It’s the time of “Black Lives Matter” and “I Can’t Breathe,” of extreme tension between the citizens and the police. Many are appalled by what they saw in the dash cam video of Sandra Bland’s arrest or body cam video of Sam Dubose’s shooting, but it is worth noting that it was not long ago that police did not have the technology or the inclination to make or release footage of their arrests, and all we had to go on in cases like these was police testimony. The truth is that authorities, whether begrudgingly or not, have been made to be more transparent and have greater accountability for their actions than ever before.
And that’s why the ruling in the Supreme Court case Heien v. North Carolina is such a distressing step backward in the relations between the police and the public. The decision, made last December, actually allows the police to base a traffic stop on a reasonable mistake about the law – meaning that a cop can pull someone over for what they think is a crime, even if it isn’t actually one, and other evidence gathered from that stop (like narcotics) will be considered admissible in court. And police across the country have been getting away with liberties that only six months ago would have got their cases thrown out.
The law had already allowed for pretextual traffic stops (meaning the police stop someone for something small like failing to update their license tags when what they’re actually looking for is drugs), but now police don’t have to bother with actually waiting for the people they suspect of drug crimes to break a real law, so as long as they do something that kind of sounds like it could be against the law. Here are some examples, as gathered by a recent article co-published by VICE and the Marshall Project…
- Police in East Troy, Wisconsin pulled over Richard Houghton for having a pine tree air freshener dangling from his rearview mirror. Houghton was discovered to be in possession of marijuana. The arresting officers claimed that they believed any item attached to their rearview violated the state’s law concerning obstructing a driver’s view. They were mistaken, but because of the Heien ruling the marijuana was considered admissible anyway. Houghton was then charged with possession with intent to deliver.
- Felipe Campuzano was stopped while riding his bicycle down a sidewalk in San Diego, going at a walking speed alongside a walking female companion. The law the police invoked in the stop was a municipal one that forbid riding a bike on a sidewalk “fronting any commercial business,” a law designed to prevent shoppers from getting nailed by bicyclists as they walk out of storefronts. But there wasn’t a storefront where Campuzano got picked up – just a shuddered-up closed auto shop.

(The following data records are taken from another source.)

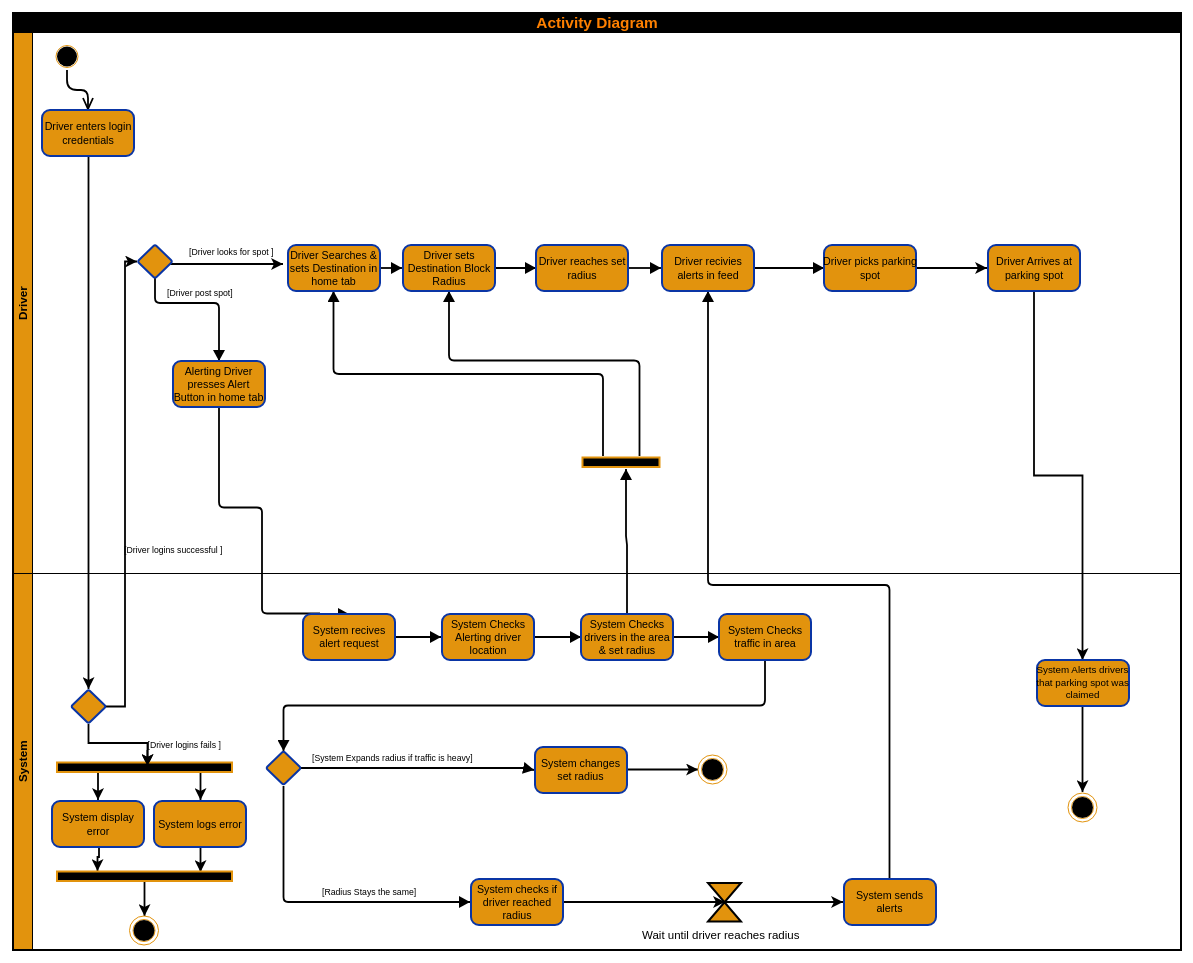
<!DOCTYPE html>
<html lang="en">
<head>
<meta charset="utf-8">
<title>Activity Diagram</title>
<style>
:root {
  --ink: #000;
  --paper: #fff;
  --amber: #e2930d;
  --title: #ff8000;
  --edge: #0a35a5;
}
* { box-sizing: border-box; }
html, body { margin: 0; }
body {
  position: relative;
  width: 1193px;
  height: 963px;
  overflow: hidden;
  background: var(--paper);
  color: var(--ink);
  font-family: "Liberation Sans", Arial, sans-serif;
}
.pool {
  position: absolute;
  left: 12px;
  top: 12px;
  width: 1170px;
  height: 939px;
  border: 2px solid var(--ink);
  border-top-width: 1px;
  display: grid;
  grid-template-rows: 20px 540px 1fr;
}
.pool h1 {
  margin: 0;
  background: var(--ink);
  color: var(--title);
  font-size: 15.4px;
  line-height: 20px;
  text-align: center;
}
.lane { display: flex; }
.lane + .lane { border-top: 1px solid var(--ink); }
.lane h2 {
  margin: 0;
  width: 19px;
  border-left: 1px solid var(--ink);
  background: var(--amber);
  font-size: 11.7px;
  line-height: 18px;
  text-align: center;
  writing-mode: vertical-rl;
  transform: rotate(180deg);
}
.connectors { position: absolute; left: 0; top: 0; }
.flow { fill: none; stroke: var(--ink); stroke-width: 1.8; }
.block { marker-end: url(#block-head); }
.classic { marker-end: url(#classic-head); }
.open { marker-end: url(#open-head); }
.decision { fill: var(--amber); stroke: var(--edge); stroke-width: 2; }
.bar { fill: var(--ink); stroke: var(--amber); stroke-width: 2; }
.timer { fill: var(--amber); stroke: var(--ink); stroke-width: 2; }
.ring { fill: var(--paper); stroke: var(--amber); }
.action, .guard, .note {
  position: absolute;
  left: calc(var(--x) * 1px);
  top: calc(var(--y) * 1px);
  margin: 0;
  white-space: nowrap;
}
.action {
  width: 94px;
  height: 48px;
  display: flex;
  align-items: center;
  justify-content: center;
  border: 2px solid var(--edge);
  border-radius: 9px;
  background: var(--amber);
  font-size: 10.7px;
  line-height: 13px;
  text-align: center;
}
.action.two { line-height: 14px; }
.action.small { font-size: 9.8px; line-height: 12.4px; }
.guard { font-size: 8.7px; line-height: 10px; }
.note { font-size: 11.5px; line-height: 14px; }
</style>
</head>
<body>
<main class="pool">
  <h1>Activity Diagram</h1>
  <section class="lane"><h2>Driver</h2></section>
  <section class="lane"><h2>System</h2></section>
</main>

<svg class="connectors" width="1193" height="963" viewBox="0 0 1193 963" aria-hidden="true">
  <defs>
    <marker id="block-head" markerUnits="userSpaceOnUse" markerWidth="12" markerHeight="12" refX="11" refY="6" orient="auto"><path d="M0 0L11 6L0 12Z"/></marker>
    <marker id="classic-head" markerUnits="userSpaceOnUse" markerWidth="13" markerHeight="12" refX="12" refY="6" orient="auto"><path d="M0 0L12 6L0 12L3 6Z"/></marker>
    <marker id="open-head" markerUnits="userSpaceOnUse" markerWidth="14" markerHeight="12" refX="12" refY="6" orient="auto"><path d="M1 1L12 6L1 11" fill="none" stroke="#000" stroke-width="1.8"/></marker>
    <g id="final-node"><circle class="ring" r="14.5"/><circle class="ring" r="11"/><circle r="10.5"/></g>
    <path id="diamond" class="decision" d="M-1.5 -15.5Q0 -17 1.5 -15.5L16 -1.5Q17.5 0 16 1.5L1.5 15.5Q0 17 -1.5 15.5L-16 1.5Q-17.5 0 -16 -1.5Z"/>
  </defs>

  <g class="flow">
    <path class="open" d="M67 70V80Q67 90 77 90H81Q88 90 88 98V109"/>
    <path class="classic" d="M88.5 156V689"/>
    <path class="classic" d="M105 706.5H125V261.500H137"/>
    <path class="classic" d="M88.5 724V743H147.500V766"/>
    <path class="classic" d="M171 261V264H283"/>
    <path class="block" d="M155 278V298Q155 303 160 303H214Q219 303 219 308V361"/>
    <path class="block" d="M380 268H402"/>
    <path class="block" d="M496 268H536"/>
    <path class="block" d="M629 268H661"/>
    <path class="block" d="M755 268H824"/>
    <path class="classic" d="M917 268H987"/>
    <path d="M219 407V502Q219 507.500 224 507.500H257Q262 507.500 262 512V609Q262 613.500 267 613.500H320"/>
    <path class="block" d="M320 614H349"/>
    <path class="block" d="M395 637H441"/>
    <path class="block" d="M534 637H581"/>
    <path class="block" d="M673 637H719"/>
    <path class="block" d="M627 614V545L626 536V469"/>
    <path class="block" d="M603 456V379Q603 374 598 374H339Q333.500 374 333.500 369V291"/>
    <path class="block" d="M639.500 456V366Q639.500 360.500 634 360.500H454Q449 360.500 449 355V291"/>
    <path class="block" d="M765 660V700Q765 705.500 760 705.500H288Q283.500 705.500 283.500 710V751"/>
    <path class="block" d="M301 768H524L534 770"/>
    <path class="classic" d="M627 769.500H698"/>
    <path class="block" d="M283.500 786V897Q283.500 902 288 902H470"/>
    <path class="block" d="M889.500 879V590Q889.500 585 885 585H713Q708 585 708 580V291"/>
    <path class="classic" d="M1034 291V475.500H1082.500V660"/>
    <path class="classic" d="M1082.500 707V792"/>
    <path class="classic" d="M98 772V800"/>
    <path class="classic" d="M200.500 772V800"/>
    <path class="classic" d="M99 847V857H97.500V871"/>
    <path class="classic" d="M200.500 847V872"/>
    <path class="classic" d="M144.500 881V916"/>
  </g>

  <circle class="ring" cx="67" cy="56.500" r="11"/><circle cx="67" cy="56.500" r="10"/>
  <use href="#diamond" x="155" y="261.500"/>
  <use href="#diamond" x="88.500" y="706.500"/>
  <use href="#diamond" x="283.500" y="768"/>
  <g class="bar">
    <rect x="582.500" y="457.500" width="77" height="9.500"/>
    <rect x="57" y="762.500" width="175" height="9.500"/>
    <rect x="57" y="871.500" width="175" height="9.500"/>
  </g>
  <path class="classic" d="M147.500 750V766" stroke="#000" stroke-width="1.800"/>
  <path class="timer" d="M708 883H741L708 921.500H741Z"/>
  <path class="flow classic" d="M563 902H725"/>
  <path class="flow classic" d="M725 902H843"/>
  <use href="#final-node" x="712.500" y="769.500"/>
  <use href="#final-node" x="1082.500" y="807.500"/>
  <use href="#final-node" x="144" y="930.500"/>
</svg>

<p class="action two" style="--x:41;--y:109">Driver enters login<br>credentials</p>
<p class="action" style="--x:286.500;--y:244">Driver Searches &amp;<br>sets Destination in<br>home tab</p>
<p class="action" style="--x:402;--y:244">Driver sets<br>Destination Block<br>Radius</p>
<p class="action two" style="--x:535;--y:244">Driver reaches set<br>radius</p>
<p class="action two" style="--x:661;--y:244">Driver recivies<br>alerts in feed</p>
<p class="action two" style="--x:823;--y:244">Driver picks parking<br>spot</p>
<p class="action two" style="--x:987;--y:244">Driver Arrives at<br>parking spot</p>
<p class="action" style="--x:171.500;--y:360">Alerting Driver<br>presses Alert<br>Button in home tab</p>

<p class="action" style="--x:302;--y:613">System recives<br>alert request</p>
<p class="action" style="--x:441;--y:613">System Checks<br>Alerting driver<br>location</p>
<p class="action" style="--x:580;--y:613">System Checks<br>drivers in the area<br>&amp; set radius</p>
<p class="action" style="--x:718;--y:613">System Checks<br>traffic in area</p>
<p class="action small" style="--x:1035.500;--y:659">System Alerts drivers<br>that parking spot was<br>claimed</p>
<p class="action" style="--x:533.500;--y:746">System changes<br>set radius</p>
<p class="action two" style="--x:51;--y:800">System display<br>error</p>
<p class="action" style="--x:153;--y:800">System logs error</p>
<p class="action" style="--x:470;--y:878">System checks if<br>driver reached<br>radius</p>
<p class="action" style="--x:842.500;--y:878">System sends<br>alerts</p>

<p class="guard" style="--x:189;--y:247">[Driver looks for spot ]</p>
<p class="guard" style="--x:167;--y:288">[Driver post spot]</p>
<p class="guard" style="--x:124;--y:545">[Driver logins successful ]</p>
<p class="guard" style="--x:147.500;--y:740">[Driver logins fails ]</p>
<p class="guard" style="--x:312;--y:753">[System Expands radius if traffic is heavy]</p>
<p class="guard" style="--x:322;--y:887">[Radius Stays the same]</p>
<p class="note" style="--x:642;--y:928">Wait until driver reaches radius</p>
</body>
</html>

Nevertheless, the state got a successful “under the influence of a controlled substance” conviction out of the case after the prosecutors invoked Heien V. North Carolina in an appellate court.
- Jose Gayton was pulled over in Illinois because police officers claimed to think his ball-shaped trailer hitch was illegal, given that it partially obstructed Gayton’s rear license plate. Though the court proceedings showed that not only did the stop contradict the spirit of the law (the hitch didn’t cover any vital information on the plate), it also contradicted the letter of the law (which said that such an obstruction would be attached to the plate itself like a plastic cover). But those errors were considered “reasonable” and, according to Heien ruling, the marijuana seized in the stop was used to charge Gayton with possession with intent to deliver.
The last example of Jose Gayton is maybe the most troubling because police claim that Gayton initially caught their attention because of his car: a purple Lincoln Mark V with large tires. So, Gayton was either racially or culturally profiled, then the police found the flimsiest pretext to stop him with and the court then encouraged other officers to do the same by allowing it.
Thousands, if not millions, of drivers go about their lives with trailer hitches or pine tree air fresheners. Virtually every driver is committing something that borders on what you might be able to conceive as an infraction of the law if you don’t know the law very well. Which means that police can pull over whoever they want basically whenever they want and a court will uphold it. Just when we need it, one more reason for the police not to take our basic civil rights into account and for us not to trust them.
Photo via Flickr user Nick Fisher